Prompt: Below are the records; copy each line in which "rect" occurs.

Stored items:
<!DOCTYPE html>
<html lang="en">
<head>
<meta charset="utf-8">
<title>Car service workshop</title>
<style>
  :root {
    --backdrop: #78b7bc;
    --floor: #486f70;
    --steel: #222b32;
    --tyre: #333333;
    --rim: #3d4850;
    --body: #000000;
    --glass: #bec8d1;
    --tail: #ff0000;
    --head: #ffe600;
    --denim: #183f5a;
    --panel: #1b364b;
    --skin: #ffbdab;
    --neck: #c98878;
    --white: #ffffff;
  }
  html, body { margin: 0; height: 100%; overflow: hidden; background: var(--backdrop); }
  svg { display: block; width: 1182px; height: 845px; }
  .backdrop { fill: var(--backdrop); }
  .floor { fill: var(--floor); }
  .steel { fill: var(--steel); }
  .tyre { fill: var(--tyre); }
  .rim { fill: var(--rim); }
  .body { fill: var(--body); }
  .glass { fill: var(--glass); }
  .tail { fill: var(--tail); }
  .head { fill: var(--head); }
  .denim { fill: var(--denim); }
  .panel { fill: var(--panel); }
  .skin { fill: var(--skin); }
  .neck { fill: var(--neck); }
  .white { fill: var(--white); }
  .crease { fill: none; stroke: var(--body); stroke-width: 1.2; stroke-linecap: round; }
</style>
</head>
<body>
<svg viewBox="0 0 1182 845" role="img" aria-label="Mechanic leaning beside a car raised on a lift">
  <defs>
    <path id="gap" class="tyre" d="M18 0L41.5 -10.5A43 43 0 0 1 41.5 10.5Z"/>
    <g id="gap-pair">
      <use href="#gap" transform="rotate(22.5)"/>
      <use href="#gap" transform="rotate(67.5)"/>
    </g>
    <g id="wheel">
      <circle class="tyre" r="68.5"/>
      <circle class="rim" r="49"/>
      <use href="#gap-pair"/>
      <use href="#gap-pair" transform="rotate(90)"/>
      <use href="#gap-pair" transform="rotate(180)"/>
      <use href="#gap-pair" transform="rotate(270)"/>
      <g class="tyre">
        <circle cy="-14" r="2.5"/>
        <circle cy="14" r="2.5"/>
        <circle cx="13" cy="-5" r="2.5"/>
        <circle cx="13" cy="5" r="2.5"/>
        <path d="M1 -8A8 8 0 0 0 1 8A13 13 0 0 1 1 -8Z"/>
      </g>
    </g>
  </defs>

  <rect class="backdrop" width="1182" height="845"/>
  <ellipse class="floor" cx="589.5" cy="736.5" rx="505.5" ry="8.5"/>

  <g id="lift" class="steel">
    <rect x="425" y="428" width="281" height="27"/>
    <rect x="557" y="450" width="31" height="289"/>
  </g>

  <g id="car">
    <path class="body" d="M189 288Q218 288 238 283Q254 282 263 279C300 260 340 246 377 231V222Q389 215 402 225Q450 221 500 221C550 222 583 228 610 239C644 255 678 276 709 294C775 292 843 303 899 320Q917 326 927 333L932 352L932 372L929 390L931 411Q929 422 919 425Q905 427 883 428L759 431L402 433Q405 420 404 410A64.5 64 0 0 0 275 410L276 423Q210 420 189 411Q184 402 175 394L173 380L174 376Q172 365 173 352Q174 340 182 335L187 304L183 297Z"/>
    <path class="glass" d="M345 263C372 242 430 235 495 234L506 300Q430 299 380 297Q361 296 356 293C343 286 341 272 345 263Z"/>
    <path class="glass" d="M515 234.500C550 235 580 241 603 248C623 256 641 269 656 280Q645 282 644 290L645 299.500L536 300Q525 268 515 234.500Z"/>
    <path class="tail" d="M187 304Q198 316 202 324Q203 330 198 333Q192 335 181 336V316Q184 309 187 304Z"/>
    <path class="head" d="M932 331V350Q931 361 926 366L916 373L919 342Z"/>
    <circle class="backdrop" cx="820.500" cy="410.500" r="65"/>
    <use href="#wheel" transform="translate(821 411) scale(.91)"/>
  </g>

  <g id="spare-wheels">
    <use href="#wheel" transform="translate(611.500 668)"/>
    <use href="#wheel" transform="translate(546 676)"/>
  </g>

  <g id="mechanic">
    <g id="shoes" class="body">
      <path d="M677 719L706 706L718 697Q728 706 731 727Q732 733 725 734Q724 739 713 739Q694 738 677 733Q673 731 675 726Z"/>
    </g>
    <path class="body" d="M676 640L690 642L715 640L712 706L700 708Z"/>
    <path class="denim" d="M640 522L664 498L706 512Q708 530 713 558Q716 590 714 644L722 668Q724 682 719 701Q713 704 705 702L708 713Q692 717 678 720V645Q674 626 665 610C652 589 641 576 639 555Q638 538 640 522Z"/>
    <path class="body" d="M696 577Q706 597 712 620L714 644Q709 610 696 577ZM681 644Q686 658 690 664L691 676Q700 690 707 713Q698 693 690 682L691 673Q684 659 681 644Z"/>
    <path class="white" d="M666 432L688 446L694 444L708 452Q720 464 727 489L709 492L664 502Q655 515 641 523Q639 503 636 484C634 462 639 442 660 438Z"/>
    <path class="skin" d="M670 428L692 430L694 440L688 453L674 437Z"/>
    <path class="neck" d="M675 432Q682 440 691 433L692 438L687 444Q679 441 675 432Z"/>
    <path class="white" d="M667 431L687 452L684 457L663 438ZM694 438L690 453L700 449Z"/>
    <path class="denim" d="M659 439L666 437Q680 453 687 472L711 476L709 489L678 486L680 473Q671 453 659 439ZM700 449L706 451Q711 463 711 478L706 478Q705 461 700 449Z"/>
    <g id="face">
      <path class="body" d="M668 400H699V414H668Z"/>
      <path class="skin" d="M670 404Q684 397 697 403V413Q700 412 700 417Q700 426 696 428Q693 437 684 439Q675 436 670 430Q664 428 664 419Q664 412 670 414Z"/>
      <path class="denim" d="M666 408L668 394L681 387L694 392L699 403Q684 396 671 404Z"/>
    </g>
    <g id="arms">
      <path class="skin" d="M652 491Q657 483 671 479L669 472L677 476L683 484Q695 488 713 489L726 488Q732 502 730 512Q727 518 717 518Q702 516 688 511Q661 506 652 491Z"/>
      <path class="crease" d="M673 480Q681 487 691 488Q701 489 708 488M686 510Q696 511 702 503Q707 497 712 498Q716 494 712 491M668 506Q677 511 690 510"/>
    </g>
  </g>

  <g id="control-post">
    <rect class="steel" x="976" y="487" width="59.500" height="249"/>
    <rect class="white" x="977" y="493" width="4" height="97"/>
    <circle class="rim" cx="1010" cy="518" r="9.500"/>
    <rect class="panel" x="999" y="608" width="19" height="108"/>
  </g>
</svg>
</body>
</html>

Answer area:
  <rect class="backdrop" width="1182" height="845"/>
    <rect x="425" y="428" width="281" height="27"/>
    <rect x="557" y="450" width="31" height="289"/>
    <rect class="steel" x="976" y="487" width="59.500" height="249"/>
    <rect class="white" x="977" y="493" width="4" height="97"/>
    <rect class="panel" x="999" y="608" width="19" height="108"/>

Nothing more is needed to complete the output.